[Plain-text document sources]

________________________________________

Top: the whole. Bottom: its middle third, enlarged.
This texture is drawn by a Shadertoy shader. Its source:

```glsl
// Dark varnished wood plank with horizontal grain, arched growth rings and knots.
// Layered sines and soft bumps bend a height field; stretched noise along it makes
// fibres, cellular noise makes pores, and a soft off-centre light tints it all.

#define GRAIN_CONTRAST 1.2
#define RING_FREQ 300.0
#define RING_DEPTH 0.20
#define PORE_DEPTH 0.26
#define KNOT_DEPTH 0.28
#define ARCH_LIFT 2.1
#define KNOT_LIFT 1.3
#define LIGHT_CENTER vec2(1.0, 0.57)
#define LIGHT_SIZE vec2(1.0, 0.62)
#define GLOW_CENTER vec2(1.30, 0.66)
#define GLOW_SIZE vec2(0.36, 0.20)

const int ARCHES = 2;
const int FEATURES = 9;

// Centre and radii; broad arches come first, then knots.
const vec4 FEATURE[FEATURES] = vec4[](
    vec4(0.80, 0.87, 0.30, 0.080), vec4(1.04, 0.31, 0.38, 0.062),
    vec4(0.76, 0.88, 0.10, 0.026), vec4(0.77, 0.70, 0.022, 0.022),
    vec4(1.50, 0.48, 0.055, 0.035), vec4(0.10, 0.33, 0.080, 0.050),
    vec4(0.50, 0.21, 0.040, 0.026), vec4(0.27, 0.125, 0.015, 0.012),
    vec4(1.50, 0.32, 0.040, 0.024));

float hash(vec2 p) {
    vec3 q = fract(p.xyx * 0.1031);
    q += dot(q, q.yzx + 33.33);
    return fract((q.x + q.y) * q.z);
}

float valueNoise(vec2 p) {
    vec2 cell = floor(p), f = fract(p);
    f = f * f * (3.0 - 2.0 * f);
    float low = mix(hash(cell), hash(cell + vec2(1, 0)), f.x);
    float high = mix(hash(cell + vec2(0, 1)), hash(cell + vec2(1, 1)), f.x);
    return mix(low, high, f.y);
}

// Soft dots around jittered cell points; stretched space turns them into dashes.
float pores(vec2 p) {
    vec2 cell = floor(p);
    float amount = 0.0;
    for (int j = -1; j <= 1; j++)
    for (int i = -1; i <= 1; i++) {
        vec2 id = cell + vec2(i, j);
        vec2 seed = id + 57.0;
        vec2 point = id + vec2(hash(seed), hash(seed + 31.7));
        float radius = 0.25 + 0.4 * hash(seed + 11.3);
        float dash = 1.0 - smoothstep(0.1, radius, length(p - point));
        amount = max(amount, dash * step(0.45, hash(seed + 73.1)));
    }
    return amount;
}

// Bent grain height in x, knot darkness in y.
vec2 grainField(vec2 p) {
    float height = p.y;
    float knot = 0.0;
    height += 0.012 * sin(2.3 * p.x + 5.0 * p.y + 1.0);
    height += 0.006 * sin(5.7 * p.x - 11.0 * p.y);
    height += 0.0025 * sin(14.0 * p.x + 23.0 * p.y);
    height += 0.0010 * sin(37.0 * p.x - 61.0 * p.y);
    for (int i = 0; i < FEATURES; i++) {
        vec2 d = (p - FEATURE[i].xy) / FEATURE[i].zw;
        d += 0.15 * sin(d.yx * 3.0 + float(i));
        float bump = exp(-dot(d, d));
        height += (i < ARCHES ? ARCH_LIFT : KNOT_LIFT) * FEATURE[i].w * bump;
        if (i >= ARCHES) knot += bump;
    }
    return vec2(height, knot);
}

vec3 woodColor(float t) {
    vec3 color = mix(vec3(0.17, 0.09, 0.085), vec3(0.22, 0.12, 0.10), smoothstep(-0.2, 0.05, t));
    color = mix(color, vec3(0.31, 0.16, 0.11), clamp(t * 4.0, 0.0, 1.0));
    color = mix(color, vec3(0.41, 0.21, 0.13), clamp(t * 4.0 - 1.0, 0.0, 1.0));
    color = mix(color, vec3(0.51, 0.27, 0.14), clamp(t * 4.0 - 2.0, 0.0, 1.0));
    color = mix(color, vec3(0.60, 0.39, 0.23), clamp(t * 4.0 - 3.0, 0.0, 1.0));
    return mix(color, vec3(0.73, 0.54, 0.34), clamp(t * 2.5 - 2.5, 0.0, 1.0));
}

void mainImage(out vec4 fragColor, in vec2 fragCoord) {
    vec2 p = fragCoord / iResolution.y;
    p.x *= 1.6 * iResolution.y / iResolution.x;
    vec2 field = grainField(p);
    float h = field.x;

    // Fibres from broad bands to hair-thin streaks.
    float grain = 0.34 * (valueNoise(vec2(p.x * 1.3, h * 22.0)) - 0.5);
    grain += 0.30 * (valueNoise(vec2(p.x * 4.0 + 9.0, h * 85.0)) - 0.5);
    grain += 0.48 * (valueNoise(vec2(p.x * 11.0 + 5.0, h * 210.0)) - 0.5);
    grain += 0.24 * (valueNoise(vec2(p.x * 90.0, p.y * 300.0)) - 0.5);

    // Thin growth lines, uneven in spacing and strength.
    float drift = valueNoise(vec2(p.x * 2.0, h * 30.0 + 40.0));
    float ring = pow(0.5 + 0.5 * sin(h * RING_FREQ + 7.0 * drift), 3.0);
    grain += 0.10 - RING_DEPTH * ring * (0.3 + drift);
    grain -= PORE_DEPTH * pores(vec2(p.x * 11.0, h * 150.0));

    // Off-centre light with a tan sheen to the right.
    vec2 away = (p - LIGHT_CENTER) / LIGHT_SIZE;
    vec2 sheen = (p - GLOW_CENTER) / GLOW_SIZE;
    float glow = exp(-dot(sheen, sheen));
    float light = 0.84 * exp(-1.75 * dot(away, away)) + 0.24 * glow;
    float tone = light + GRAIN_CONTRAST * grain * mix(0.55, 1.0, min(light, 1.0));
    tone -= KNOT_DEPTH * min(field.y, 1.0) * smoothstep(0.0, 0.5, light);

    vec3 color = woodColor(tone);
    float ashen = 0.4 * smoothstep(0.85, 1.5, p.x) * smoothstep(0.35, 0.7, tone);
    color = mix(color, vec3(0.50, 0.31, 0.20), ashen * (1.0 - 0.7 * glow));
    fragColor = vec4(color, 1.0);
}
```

________________________________________

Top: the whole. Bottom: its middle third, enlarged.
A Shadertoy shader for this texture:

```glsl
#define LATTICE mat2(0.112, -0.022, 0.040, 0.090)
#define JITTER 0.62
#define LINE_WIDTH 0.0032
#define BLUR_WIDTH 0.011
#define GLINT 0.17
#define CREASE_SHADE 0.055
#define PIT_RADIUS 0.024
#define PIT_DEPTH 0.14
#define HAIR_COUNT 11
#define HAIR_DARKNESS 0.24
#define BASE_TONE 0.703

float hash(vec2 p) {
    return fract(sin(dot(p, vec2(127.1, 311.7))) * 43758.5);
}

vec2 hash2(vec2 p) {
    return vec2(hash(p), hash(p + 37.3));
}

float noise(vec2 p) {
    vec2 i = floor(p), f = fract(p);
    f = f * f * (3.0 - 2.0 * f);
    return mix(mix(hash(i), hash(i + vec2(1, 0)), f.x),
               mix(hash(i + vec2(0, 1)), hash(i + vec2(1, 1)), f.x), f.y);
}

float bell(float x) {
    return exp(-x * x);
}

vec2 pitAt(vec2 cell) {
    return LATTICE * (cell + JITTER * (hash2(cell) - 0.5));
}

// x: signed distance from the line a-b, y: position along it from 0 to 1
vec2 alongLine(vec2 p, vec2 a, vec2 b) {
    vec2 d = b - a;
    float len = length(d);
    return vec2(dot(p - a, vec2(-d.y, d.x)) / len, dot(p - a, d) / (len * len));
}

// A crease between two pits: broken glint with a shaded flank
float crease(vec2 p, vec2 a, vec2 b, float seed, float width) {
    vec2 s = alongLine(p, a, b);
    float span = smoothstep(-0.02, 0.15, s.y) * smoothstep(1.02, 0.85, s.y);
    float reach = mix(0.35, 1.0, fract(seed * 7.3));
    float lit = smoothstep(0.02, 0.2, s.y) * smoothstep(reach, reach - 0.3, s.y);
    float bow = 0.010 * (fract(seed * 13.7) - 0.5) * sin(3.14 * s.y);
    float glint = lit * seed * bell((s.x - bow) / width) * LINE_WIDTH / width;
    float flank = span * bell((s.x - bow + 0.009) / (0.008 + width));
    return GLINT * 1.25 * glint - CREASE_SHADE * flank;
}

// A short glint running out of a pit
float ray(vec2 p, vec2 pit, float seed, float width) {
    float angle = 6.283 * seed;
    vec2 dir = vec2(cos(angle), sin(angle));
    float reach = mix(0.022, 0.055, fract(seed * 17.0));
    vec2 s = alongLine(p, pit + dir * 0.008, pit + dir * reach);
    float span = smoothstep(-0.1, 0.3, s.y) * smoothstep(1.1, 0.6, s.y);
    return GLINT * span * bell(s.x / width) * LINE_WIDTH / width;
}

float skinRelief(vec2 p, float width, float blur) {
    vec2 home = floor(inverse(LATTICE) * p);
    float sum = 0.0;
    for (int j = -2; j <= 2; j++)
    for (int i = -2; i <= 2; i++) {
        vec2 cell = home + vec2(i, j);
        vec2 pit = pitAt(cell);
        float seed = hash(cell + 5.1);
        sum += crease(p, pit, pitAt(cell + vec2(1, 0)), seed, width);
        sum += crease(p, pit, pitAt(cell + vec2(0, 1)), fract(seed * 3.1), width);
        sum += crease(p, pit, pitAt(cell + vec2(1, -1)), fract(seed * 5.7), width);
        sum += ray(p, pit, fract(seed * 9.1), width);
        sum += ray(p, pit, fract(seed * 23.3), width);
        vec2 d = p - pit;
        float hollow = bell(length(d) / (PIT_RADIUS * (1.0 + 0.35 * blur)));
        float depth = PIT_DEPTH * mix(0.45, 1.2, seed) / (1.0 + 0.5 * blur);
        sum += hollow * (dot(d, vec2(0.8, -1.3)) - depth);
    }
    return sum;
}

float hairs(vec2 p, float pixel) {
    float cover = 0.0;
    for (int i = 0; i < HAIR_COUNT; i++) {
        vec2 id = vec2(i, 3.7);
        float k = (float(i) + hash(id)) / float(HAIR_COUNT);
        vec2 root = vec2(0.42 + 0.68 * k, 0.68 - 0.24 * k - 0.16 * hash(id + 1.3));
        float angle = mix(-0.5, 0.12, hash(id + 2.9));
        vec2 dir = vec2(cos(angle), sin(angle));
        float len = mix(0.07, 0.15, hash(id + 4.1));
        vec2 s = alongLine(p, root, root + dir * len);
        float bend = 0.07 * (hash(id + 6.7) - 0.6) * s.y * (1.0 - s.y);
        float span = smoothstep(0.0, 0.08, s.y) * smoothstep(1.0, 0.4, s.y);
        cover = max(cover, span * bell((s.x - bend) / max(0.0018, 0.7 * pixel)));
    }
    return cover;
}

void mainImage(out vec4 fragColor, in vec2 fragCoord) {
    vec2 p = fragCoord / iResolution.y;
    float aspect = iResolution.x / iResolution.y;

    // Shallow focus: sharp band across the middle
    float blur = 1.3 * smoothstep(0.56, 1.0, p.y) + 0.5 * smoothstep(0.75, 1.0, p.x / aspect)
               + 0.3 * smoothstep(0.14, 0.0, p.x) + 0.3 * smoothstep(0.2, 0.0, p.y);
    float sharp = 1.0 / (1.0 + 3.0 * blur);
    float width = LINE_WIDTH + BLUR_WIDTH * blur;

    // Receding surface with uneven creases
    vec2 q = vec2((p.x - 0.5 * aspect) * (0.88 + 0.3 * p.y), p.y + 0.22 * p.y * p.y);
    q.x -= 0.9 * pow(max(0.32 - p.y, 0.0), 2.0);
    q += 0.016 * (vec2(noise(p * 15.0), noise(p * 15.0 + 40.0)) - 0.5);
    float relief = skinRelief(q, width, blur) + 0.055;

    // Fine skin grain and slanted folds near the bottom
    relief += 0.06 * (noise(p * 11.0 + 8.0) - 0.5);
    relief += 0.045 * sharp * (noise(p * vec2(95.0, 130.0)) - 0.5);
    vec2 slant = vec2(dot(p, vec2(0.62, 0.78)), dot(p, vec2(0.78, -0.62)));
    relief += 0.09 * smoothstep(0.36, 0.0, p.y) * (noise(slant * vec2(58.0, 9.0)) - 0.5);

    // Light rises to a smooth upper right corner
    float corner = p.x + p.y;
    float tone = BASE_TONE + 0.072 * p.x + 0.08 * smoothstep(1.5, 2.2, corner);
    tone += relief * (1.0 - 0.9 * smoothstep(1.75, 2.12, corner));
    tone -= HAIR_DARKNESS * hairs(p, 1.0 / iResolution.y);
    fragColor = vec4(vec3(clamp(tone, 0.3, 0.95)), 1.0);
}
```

________________________________________

Only the count belongs in your answer, so please work out how many lines of the data contain "pitAt".

5